Mesa Verde Visitor and Research Center Groundbreaking Ceremony
Contact: Tessy Shirakawa, 970-529-4628
Mesa Verde National Park cordially invites the public to join its staff and dignitaries in a Groundbreaking Ceremony for the new Visitor and Research Center. The ceremony will take place on October 15 at 10:00 a.m. on the construction site, just off Highway 160, and before the park entrance stations. Entrance fees to the park will be waived to help celebrate the occasion. Everyone is invited to enjoy a free visit in the park that day.
Mesa Verde National Park has long identified the need for some type of visitor information station at the entrance to the park. Superintendent reports from as early as the 1920's and 1930's indicate such a desire.Now, finally after years of planning, their vision has been realized. "It may have taken many years for this to come to reality, but what has now been planned and designed will be a state-of-the-art facility that meets visitor, research, and sustainability objectives," stated Superintendent Cliff Spencer.
The $12,107,735 construction contract has been awarded to PCL Construction Services, Inc. of Edwards, Colorado.
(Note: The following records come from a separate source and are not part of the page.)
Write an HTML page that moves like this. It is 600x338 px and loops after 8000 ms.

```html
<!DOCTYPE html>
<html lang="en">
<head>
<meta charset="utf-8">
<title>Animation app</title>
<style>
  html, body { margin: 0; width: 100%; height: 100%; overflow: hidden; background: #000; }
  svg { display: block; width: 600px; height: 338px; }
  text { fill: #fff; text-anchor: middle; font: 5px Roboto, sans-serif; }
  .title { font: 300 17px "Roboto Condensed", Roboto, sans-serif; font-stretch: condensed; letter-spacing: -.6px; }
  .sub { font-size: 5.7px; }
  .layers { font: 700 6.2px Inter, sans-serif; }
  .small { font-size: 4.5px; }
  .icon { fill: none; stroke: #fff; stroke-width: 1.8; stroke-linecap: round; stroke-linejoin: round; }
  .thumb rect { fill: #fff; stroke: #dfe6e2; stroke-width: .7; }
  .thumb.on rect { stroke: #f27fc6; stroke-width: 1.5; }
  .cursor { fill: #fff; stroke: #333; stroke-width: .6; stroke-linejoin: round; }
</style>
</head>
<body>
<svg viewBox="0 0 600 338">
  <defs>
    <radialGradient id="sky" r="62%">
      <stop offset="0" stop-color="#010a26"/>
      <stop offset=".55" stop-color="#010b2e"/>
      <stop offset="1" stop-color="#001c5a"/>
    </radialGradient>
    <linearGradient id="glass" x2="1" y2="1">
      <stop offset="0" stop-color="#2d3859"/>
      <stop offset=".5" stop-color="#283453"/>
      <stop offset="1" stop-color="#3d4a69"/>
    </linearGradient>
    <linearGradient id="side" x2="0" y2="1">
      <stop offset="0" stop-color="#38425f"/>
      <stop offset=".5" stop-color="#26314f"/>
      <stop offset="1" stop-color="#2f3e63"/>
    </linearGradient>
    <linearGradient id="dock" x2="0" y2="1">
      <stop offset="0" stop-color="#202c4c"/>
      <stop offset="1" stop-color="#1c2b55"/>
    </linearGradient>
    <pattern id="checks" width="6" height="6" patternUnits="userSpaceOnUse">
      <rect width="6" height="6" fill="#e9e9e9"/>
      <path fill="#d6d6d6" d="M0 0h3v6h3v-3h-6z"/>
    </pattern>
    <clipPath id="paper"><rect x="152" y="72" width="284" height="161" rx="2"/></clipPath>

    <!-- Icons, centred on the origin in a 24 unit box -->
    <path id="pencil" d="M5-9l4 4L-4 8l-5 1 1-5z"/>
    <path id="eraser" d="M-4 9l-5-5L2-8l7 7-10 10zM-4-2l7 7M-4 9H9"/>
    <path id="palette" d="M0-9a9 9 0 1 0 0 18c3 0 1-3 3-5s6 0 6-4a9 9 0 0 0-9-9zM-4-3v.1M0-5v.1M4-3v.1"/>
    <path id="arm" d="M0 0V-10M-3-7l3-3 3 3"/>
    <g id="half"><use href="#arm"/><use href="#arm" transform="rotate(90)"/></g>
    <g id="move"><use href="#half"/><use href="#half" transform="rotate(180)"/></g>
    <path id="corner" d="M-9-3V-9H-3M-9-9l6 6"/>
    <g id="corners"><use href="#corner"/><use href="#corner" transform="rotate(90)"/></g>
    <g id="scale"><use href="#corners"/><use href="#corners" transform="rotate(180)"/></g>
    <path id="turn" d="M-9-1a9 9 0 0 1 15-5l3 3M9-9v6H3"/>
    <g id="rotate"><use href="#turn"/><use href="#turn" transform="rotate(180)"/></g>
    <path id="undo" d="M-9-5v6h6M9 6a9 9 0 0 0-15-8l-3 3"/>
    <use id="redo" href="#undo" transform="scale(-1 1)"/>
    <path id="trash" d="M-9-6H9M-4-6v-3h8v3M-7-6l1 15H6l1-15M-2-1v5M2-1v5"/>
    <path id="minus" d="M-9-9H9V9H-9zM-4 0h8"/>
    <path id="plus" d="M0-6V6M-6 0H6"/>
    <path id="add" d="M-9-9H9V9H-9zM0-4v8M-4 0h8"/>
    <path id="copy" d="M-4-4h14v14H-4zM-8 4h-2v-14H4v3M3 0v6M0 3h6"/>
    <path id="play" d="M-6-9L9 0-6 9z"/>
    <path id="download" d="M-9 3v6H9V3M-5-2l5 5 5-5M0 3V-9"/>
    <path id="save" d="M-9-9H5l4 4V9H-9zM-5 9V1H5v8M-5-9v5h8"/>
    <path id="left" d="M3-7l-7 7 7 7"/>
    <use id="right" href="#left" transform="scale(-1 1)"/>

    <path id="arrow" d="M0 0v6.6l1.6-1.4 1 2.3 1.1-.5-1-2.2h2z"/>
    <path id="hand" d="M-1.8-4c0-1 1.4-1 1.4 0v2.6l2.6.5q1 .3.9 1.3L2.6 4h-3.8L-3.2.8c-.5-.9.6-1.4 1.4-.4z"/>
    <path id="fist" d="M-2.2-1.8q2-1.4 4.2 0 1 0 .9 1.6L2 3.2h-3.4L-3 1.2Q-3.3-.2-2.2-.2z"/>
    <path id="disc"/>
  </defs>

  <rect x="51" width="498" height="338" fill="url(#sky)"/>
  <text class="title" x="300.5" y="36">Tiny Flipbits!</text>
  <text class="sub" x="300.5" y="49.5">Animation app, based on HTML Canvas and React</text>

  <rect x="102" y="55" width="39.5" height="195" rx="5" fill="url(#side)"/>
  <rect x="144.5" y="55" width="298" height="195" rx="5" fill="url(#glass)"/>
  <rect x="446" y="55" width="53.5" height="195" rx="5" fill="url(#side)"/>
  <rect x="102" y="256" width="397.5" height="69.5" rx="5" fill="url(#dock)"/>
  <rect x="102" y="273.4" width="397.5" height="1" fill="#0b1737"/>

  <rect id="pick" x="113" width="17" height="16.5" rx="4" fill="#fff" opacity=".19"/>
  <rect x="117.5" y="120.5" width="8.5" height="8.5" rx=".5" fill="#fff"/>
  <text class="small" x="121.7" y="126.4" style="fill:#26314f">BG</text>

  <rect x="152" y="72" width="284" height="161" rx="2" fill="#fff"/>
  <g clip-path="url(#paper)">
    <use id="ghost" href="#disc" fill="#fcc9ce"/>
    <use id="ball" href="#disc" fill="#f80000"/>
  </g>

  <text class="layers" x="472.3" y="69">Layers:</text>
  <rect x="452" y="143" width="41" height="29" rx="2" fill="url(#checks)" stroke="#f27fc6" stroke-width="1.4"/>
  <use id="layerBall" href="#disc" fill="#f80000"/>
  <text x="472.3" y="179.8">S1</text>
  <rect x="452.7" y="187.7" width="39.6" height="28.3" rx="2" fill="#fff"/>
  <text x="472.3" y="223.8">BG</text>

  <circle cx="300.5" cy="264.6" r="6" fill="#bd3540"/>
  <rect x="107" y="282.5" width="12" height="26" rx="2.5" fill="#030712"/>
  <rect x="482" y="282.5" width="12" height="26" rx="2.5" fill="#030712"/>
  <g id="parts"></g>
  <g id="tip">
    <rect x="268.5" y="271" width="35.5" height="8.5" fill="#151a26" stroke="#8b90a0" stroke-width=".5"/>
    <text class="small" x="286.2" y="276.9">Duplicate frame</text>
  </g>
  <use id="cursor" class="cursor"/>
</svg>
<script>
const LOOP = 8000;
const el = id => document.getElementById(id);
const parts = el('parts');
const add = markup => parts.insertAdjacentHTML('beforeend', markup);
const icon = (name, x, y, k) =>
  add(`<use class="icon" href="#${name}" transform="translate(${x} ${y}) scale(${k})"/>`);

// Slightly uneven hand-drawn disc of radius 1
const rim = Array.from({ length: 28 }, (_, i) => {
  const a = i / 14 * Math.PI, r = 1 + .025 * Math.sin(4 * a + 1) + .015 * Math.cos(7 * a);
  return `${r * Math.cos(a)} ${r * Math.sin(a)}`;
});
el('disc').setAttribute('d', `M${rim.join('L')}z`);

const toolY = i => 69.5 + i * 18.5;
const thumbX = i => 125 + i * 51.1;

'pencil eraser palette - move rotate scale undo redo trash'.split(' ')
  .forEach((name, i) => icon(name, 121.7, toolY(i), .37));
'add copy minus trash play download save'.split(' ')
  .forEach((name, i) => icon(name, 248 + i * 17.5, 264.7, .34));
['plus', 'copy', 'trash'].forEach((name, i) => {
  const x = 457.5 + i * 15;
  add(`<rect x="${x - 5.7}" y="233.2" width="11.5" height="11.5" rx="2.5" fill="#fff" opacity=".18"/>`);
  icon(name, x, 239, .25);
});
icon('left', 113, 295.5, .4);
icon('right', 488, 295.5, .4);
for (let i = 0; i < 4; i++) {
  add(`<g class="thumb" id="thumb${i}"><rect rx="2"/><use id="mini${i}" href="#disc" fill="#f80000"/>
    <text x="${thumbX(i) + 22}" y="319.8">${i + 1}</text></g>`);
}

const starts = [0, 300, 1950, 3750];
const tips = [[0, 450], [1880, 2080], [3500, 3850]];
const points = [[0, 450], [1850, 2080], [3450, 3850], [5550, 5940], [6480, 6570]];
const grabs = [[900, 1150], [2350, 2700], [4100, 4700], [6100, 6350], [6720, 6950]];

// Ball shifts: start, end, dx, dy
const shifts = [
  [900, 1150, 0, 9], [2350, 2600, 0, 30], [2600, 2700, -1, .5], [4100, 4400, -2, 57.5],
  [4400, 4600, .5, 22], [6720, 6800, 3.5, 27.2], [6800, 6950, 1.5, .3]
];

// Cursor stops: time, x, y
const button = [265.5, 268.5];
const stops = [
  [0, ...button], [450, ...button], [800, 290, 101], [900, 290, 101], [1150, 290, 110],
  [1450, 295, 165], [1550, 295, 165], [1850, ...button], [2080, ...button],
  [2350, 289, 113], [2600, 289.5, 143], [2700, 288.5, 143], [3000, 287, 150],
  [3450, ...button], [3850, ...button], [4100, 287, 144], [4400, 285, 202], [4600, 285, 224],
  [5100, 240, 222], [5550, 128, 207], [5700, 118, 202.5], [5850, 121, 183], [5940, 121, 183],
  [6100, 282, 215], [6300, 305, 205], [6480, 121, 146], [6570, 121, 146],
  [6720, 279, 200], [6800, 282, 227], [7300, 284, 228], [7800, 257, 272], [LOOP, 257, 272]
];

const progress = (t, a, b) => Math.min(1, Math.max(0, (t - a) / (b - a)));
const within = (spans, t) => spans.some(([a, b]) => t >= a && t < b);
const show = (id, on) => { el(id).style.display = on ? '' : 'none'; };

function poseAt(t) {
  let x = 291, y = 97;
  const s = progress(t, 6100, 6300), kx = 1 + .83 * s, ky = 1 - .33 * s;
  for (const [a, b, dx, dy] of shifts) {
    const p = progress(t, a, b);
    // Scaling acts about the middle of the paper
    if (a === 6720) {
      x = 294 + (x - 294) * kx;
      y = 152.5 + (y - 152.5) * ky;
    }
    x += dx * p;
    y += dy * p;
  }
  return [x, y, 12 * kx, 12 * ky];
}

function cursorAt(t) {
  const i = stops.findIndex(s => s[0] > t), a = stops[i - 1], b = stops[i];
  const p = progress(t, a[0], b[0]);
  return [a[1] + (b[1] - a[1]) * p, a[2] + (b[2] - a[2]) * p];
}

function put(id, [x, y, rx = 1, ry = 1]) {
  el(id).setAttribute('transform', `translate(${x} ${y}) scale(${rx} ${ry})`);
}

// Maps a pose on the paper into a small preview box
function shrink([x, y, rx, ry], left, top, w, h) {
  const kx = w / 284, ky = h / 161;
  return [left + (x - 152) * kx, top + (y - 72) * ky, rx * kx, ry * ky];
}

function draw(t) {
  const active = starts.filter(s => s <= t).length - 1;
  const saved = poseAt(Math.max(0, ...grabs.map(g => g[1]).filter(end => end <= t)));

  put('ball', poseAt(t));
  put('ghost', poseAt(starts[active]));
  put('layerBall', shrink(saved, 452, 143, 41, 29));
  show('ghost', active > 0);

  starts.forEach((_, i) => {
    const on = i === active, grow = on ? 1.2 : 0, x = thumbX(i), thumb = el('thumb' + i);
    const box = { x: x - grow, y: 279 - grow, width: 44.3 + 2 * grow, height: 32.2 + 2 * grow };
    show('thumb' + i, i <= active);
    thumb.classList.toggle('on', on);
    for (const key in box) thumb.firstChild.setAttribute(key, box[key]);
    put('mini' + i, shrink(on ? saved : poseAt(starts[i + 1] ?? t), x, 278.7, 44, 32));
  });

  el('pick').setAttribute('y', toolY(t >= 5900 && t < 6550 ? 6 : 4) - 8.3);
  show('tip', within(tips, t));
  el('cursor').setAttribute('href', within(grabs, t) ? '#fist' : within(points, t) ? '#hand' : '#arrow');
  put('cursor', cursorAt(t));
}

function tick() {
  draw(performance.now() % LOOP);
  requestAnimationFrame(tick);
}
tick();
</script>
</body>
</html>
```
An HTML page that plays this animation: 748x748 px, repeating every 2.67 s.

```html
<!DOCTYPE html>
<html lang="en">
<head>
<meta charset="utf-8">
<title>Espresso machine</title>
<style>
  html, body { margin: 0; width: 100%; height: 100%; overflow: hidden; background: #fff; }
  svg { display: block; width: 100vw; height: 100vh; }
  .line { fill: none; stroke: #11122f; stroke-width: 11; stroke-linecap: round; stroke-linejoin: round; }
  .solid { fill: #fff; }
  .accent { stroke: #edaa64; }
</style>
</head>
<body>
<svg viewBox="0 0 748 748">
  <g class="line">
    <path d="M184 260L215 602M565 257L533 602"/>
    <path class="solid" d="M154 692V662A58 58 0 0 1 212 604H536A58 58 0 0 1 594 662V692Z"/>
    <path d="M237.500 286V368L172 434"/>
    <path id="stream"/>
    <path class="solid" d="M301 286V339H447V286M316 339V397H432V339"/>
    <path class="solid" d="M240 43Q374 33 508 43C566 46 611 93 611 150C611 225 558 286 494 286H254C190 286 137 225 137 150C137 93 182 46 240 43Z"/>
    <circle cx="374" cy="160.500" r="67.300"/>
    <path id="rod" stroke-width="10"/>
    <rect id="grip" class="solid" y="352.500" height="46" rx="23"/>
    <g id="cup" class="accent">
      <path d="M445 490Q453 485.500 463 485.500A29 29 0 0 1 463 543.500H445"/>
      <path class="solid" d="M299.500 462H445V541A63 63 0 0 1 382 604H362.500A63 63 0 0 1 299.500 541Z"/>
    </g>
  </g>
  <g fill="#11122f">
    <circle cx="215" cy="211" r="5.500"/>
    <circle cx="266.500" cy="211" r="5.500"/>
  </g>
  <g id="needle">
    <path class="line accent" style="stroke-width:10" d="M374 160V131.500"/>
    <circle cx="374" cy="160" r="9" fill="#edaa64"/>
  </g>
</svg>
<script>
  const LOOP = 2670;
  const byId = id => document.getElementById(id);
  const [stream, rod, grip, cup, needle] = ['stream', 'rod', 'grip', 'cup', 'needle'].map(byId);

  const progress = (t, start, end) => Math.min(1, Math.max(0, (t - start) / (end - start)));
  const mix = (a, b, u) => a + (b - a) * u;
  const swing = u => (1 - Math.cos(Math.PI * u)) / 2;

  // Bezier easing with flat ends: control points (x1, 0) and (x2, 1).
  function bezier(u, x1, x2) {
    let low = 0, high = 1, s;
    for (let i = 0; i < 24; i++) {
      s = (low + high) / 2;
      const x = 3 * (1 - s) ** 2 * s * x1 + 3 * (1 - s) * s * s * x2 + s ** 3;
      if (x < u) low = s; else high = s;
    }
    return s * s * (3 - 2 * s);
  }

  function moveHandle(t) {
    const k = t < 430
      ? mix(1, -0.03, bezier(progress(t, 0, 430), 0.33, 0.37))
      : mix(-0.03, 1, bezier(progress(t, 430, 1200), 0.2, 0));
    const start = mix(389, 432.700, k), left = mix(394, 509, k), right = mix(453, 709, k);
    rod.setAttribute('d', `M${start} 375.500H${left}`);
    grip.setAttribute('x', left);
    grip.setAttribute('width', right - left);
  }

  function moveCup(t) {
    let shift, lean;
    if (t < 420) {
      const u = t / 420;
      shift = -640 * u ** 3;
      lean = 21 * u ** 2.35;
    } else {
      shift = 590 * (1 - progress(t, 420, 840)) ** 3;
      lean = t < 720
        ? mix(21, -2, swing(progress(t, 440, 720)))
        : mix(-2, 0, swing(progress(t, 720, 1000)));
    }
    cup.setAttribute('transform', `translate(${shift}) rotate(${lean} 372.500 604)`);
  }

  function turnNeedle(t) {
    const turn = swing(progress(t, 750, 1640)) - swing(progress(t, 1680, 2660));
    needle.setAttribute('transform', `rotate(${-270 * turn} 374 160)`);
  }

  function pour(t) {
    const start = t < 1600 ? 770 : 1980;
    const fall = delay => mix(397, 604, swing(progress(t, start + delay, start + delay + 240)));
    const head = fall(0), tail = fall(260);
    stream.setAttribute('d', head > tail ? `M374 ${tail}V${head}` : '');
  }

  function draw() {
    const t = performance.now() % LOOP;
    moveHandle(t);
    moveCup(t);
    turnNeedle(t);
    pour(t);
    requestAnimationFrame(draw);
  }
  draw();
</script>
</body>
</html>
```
Funding came through the National Park Service line-item construction budget.
The new Visitor and Research Center is pursuing a U.S. Green Building Council Leadership in Energy and Environmental Design (LEED™) Platinum rating, the highest rating available. The Visitor and Research Center will implement sustainable design features, high efficiency with an emphasis on alternative energy systems, and include all associated site work/infrastructure and native landscaping.The new visitor information center will house a Mesa Verde Museum Association bookstore, visitor information desk, tour ticket sales, exhibits and trip planning materials. It will also be the repository for Mesa Verde's three million artifacts, and archives.
Come join the celebration on Friday, October 15 beginning at 10:00 a.m. For additional information call 970-529-4465.
Did You Know?
On a snowy December day in 1888, while ranchers Richard Wetherill and Charlie Mason searched Mesa Verde’s canyons for stray cattle, they unexpectedly came upon Cliff Palace for the first time. The following year, the Wetherill brothers and Mason explored an additional 182 cliff dwellings.